The Florida Supreme Court refused an appeal from a lower court ruling that says citizens have no right to participate at public meetings.
In 2009 two Pensacola residents filed suit against the Community Maritime Park Associate board because the board did not allow the public to speak at government meetings.
The “Sunshine” Law, Florida’s open government legislation, states that meetings must be “open to the public.” Previous court rulings concluded this gives citizens the right to be present at meetings, but not necessarily the right to give input.
Because the Supreme Court refused to review the case, the rulings of the lower courts are upheld.
“This will mean no Floridian has the right to speak to the County Commission, City Council, School Board, Water Management District or any other public body under the Sunshine Law,” said Pensacola attorney Sharon Barnett, who represented the plaintiffs in the case.

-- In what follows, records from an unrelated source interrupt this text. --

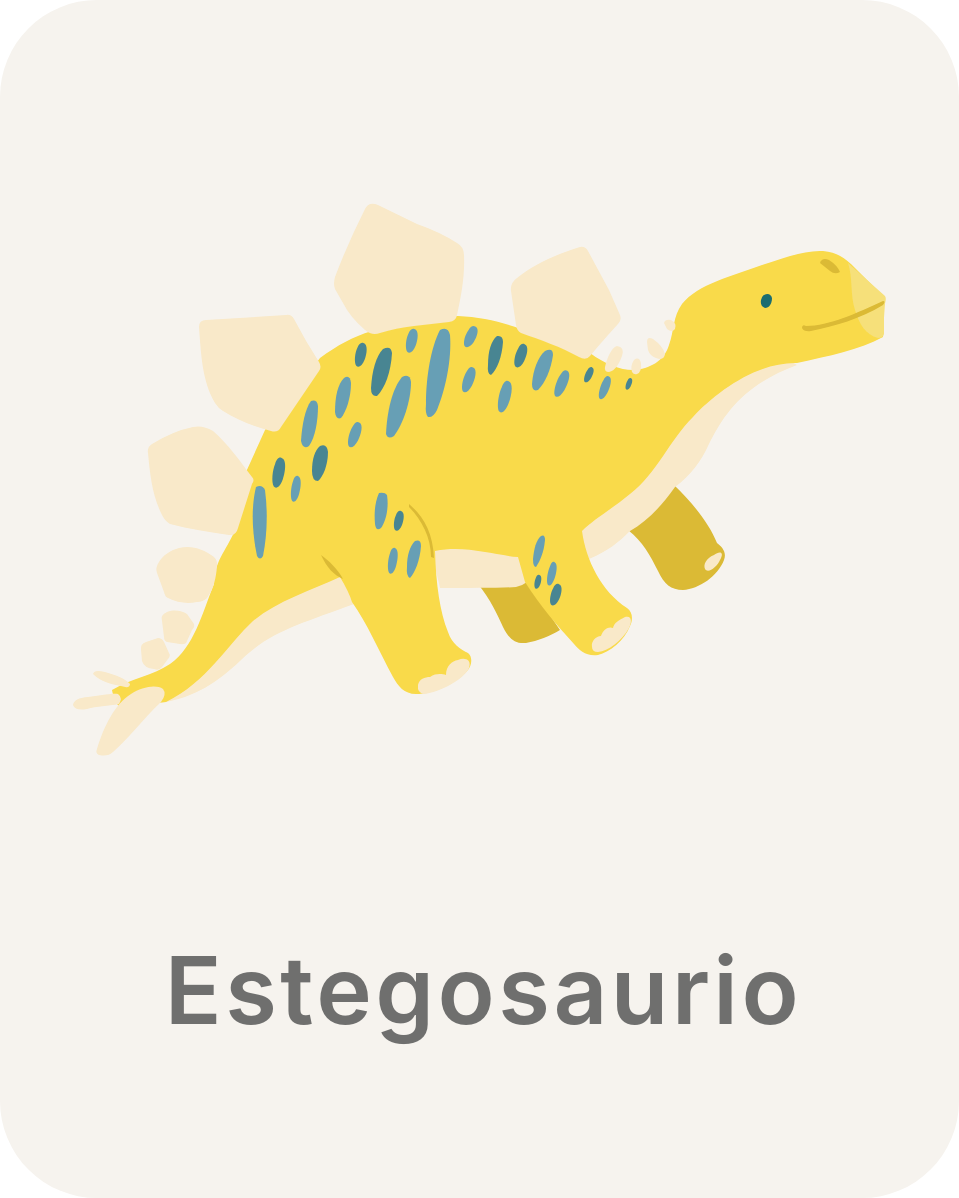
<!DOCTYPE html>
<html lang="es">
<head>
<meta charset="utf-8">
<title>Estegosaurio</title>
<style>
:root {
  --page: #ffffff;
  --card: #f6f3ee;
  --skin: #f9da4a;
  --shade: #dbba35;
  --cream: #f9e9c9;
  --beak: #f6e07a;
  --blue: #679fb5;
  --teal: #488592;
  --eye: #1b6d70;
  --label: #6f6f6e;
}
* { margin: 0; box-sizing: border-box; }
html, body { width: 959px; height: 1198px; overflow: hidden; background: var(--page); }
.card { position: relative; width: 959px; height: 1198px; border-radius: 97px; background: var(--card); overflow: hidden; }
.dinosaur { position: absolute; inset: 0; display: block; }
.name {
  position: absolute; left: 4px; top: 943px; width: 959px;
  text-align: center; white-space: nowrap;
  font: 600 94px/1 Inter, "Open Sans", sans-serif;
  letter-spacing: 3.5px; color: var(--label);
}
.skin { fill: var(--skin); }
.shade { fill: var(--shade); }
.cream { fill: var(--cream); }
.beak { fill: var(--beak); }
.blue { fill: var(--blue); }
.teal { fill: var(--teal); }
.eye { fill: var(--eye); }
</style>
</head>
<body>
<main class="card">
  <svg class="dinosaur" width="959" height="1198" viewBox="0 0 959 1198" role="img" aria-label="Estegosaurio amarillo con placas color crema y manchas azules">
    <defs>
      <path id="spot" d="M2 -10C6 -9 5 -1 3 4C1 9 -2 11 -4 9C-6 6 -5 -2 -3 -6C-2 -9 0 -11 2 -10Z"/>
    </defs>

    <g class="far-legs shade">
      <path d="M628 530C643 542 650 555 658 571C664 584 671 590 683 590C699 589 718 576 724 560C727 552 722 547 717 543C710 525 693 503 674 485Z"/>
      <path d="M478 584C491 600 497 614 503 627C509 639 515 644 526 643C538 641 550 636 560 630L526 580Z"/>
    </g>
    <path class="cream" d="M720 560C725 551 719 551 714 555C706 558 703 565 705 569C708 574 717 567 720 560Z"/>

    <g class="belly cream">
      <path d="M160 703C195 698 219 681 240 661C269 632 300 624 354 604L350 570L270 590L200 660Z"/>
      <path d="M430 545L440 588C470 588 500 588 516 587Q522 586 527 582L525 550L470 535Z"/>
      <path d="M575 525L589 559C608 551 619 542 630 531C646 522 661 507 675 487C690 476 702 460 708 446C725 411 746 384 797 365L780 355L690 400Z"/>
    </g>

    <path class="body skin" d="M112 690C130 679 154 675 170 664C194 647 202 614 214 584C213 563 229 546 235 530L246 472Q256 450 265 430C282 410 300 385 320 358C338 345 352 337 372 331C398 322 430 318 458 316C481 317 502 322 521 329L590 353C605 364 620 370 633 370C650 369 664 361 669 345C674 331 673 316 682 304C698 284 732 276 762 265C785 258 804 250 823 251C836 252 843 257 851 264L885 298L883 337C860 350 828 356 797 363C757 362 716 392 693 417C669 441 657 473 630 494C612 509 594 519 582 531C586 560 601 591 627 608C633 612 633 620 630 626C624 641 610 652 598 655C587 657 579 650 574 644C555 623 541 607 525 582L518 557C492 555 466 545 435 551C436 585 440 612 448 632C452 644 460 649 468 653C473 657 472 666 467 671C455 684 433 694 416 694C404 694 398 686 393 677C379 651 367 623 352 602Q349 592 340 577C310 591 277 601 253 621C227 645 207 682 166 702L120 707Q114 703 112 690Z"/>

    <g class="folds shade">
      <path d="M409 504C422 515 433 531 434 558L431 557C431 537 421 519 409 507Z"/>
      <path d="M321 555C329 561 337 568 343 579C334 575 327 568 321 555Z"/>
    </g>

    <g class="toes cream">
      <path d="M418 685C419 679 425 677 430 677C436 673 442 674 446 675C446 666 452 661 458 660C465 657 472 660 469 668C464 680 437 693 424 694Q417 693 418 685Z"/>
      <path d="M592 647C591 641 596 636 601 636C603 629 609 626 613 628C614 623 619 620 625 617C632 615 632 622 629 628C622 641 608 651 598 652Q592 652 592 647Z"/>
    </g>

    <g class="plates cream">
      <path d="M365 209Q369 201 378 205L417 224Q440 232 457 243Q464 247 464 255C465 276 461 297 457 315Q456 321 449 322L414 326Q396 328 380 333Q372 336 365 330Q350 317 343 303L335 289Q333 284 335 277Q347 245 365 209Z"/>
      <path d="M511 291Q510 283 517 278C534 264 557 254 580 247Q585 246 588 251L609 290L620 315Q622 320 618 324C608 335 600 344 590 356Q586 361 579 357C561 347 541 340 521 333Q517 331 516 325Z"/>
      <path d="M199 327Q199 320 206 320L286 315Q291 314 294 319Q306 342 319 362Q322 367 319 371L281 427Q278 433 271 431C253 426 237 420 223 411Q218 408 215 403C202 381 201 354 199 327Z"/>
      <path d="M148 453Q147 447 152 444Q173 431 193 427Q203 425 213 431C228 444 240 461 252 477Q255 480 252 484L238 528Q236 536 229 535C209 532 189 529 170 524Q165 521 162 515C152 495 150 474 148 453Z"/>
      <path d="M157 573Q155 568 159 562C163 555 171 550 179 548C192 545 203 549 214 557Q218 561 217 566C216 578 214 588 207 598Q203 602 197 602Q182 605 168 598Q165 597 164 592Z"/>
      <path d="M162 621Q160 615 167 612C175 609 182 611 187 614L194 624Q195 627 192 630L187 641Q186 645 180 644L167 642Q164 641 164 637Z"/>
      <path d="M141 650Q140 644 146 642L158 638Q162 638 164 642L169 653Q171 656 168 659L162 667Q159 671 154 669Q144 668 142 661Z"/>
    </g>

    <g class="neck-nubs cream">
      <path d="M605 367C607 358 611 348 617 346Q625 347 622 356C619 364 615 371 609 372Q604 372 605 367Z"/>
      <path d="M632 372Q630 366 634 360Q639 356 641 363Q642 372 637 374Q634 375 632 372Z"/>
      <path d="M647 342Q647 336 653 339Q663 346 665 354Q664 361 656 358Q650 356 648 350Z"/>
      <path d="M664 323Q665 319 671 320Q677 323 675 329Q672 333 667 329Z"/>
    </g>

    <g class="tail-spikes cream">
      <path d="M93 674Q94 669 105 672C116 675 126 679 130 684Q130 689 121 686C111 684 101 682 93 674Z"/>
      <path d="M73 705Q74 698 88 697C99 696 111 693 118 694Q123 698 119 704C108 706 97 706 87 709Q75 711 73 705Z"/>
      <path d="M97 749C104 726 115 704 131 694C142 687 156 684 163 689Q167 694 161 702C143 719 127 740 113 752Q108 757 99 755Q95 753 97 749Z"/>
    </g>

    <g class="face">
      <path class="beak" d="M848 263L885 296Q887 299 884 306L884 334Q883 338 878 338C866 335 859 324 855 310C850 295 853 278 848 263Z"/>
      <path class="shade" d="M802 328Q802 324 806 326C829 326 857 313 883 301Q886 301 883 305C860 319 835 326 811 331Q804 332 802 328Z"/>
      <path class="shade" d="M820 263Q822 257 829 260Q837 265 840 272Q835 275 830 271Z"/>
      <path class="eye" d="M764 295Q770 292 772 298C772 304 769 308 765 308Q760 306 761 300Q762 296 764 295Z"/>
    </g>

    <g class="long-spots blue">
      <path d="M440 330Q448 326 450 335C452 360 445 391 437 410Q433 418 428 417Q425 414 426 404C426 377 431 347 440 330Z"/>
      <path d="M402 377Q410 373 411 382C411 401 403 424 394 436Q388 440 386 434C387 412 392 389 402 377Z"/>
      <path d="M256 487Q262 484 265 490C268 513 267 536 263 556Q260 561 257 556C252 532 251 507 256 487Z"/>
      <path d="M311 401Q317 399 318 406C318 421 315 438 309 446Q303 450 301 441C302 425 305 409 311 401Z"/>
      <path d="M344 378Q350 374 351 383C351 398 346 412 341 418Q336 420 335 412C335 396 338 384 344 378Z"/>
      <path d="M545 351Q553 347 553 355C551 370 545 383 538 390Q532 392 532 384C533 370 538 357 545 351Z"/>
      <path d="M379 493Q385 492 387 495C389 508 386 521 381 528Q376 532 375 524C374 512 375 502 379 493Z"/>
      <path d="M415 541Q421 539 421 546C420 560 415 573 410 578Q406 576 407 567C407 555 410 546 415 541Z"/>
      <path d="M541 536Q545 534 545 540C544 552 540 561 536 567Q533 567 533 559C534 549 536 540 541 536Z"/>
    </g>

    <g class="long-spots teal">
      <path d="M383 349Q391 345 392 353C391 372 385 388 377 396Q371 397 371 388C372 371 376 356 383 349Z"/>
      <path d="M497 336Q503 335 503 342C502 357 497 370 491 375Q487 374 488 365C488 351 491 341 497 336Z"/>
      <path d="M320 446Q327 443 328 452C328 465 323 477 318 481Q312 481 312 471C312 459 315 450 320 446Z"/>
    </g>

    <g class="short-spots blue">
      <use href="#spot" transform="translate(412 341) scale(1.2)"/>
      <use href="#spot" transform="translate(471 337) rotate(10) scale(1.2 1.1)"/>
      <use href="#spot" transform="translate(469 380) rotate(8) scale(1.2 1.3)"/>
      <use href="#spot" transform="translate(505 397) rotate(4) scale(1.3 1.6)"/>
      <use href="#spot" transform="translate(562 384) rotate(12) scale(1.2 1.4)"/>
      <use href="#spot" transform="translate(605 388) rotate(10) scale(1 1.2)"/>
      <use href="#spot" transform="translate(355 435) rotate(8) scale(1.2 1.3)"/>
      <use href="#spot" transform="translate(296 489) scale(1 1.3)"/>
      <use href="#spot" transform="translate(393 561) scale(1 1.3)"/>
      <use href="#spot" transform="translate(552 574) rotate(4) scale(.9 1.2)"/>
    </g>

    <g class="short-spots teal">
      <use href="#spot" transform="translate(361 355) scale(1.2)"/>
      <use href="#spot" transform="translate(521 356) rotate(6) scale(1.2)"/>
      <use href="#spot" transform="translate(279 473) scale(1.3 1.5)"/>
      <use href="#spot" transform="translate(399 521) scale(1)"/>
      <use href="#spot" transform="translate(556 595) rotate(4) scale(1.1)"/>
      <use href="#spot" transform="translate(538 582) scale(.7)"/>
      <use href="#spot" transform="translate(589 375) rotate(12) scale(.8)"/>
      <use href="#spot" transform="translate(629 384) rotate(8) scale(.6)"/>
    </g>
  </svg>
  <h1 class="name">Estegosaurio</h1>
</main>
</body>
</html>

“For the first time in more than 40 years in Florida, the courts have declined to construe the law broadly in the public’s interest. This is a radical shift in Sunshine Law jurisprudence.”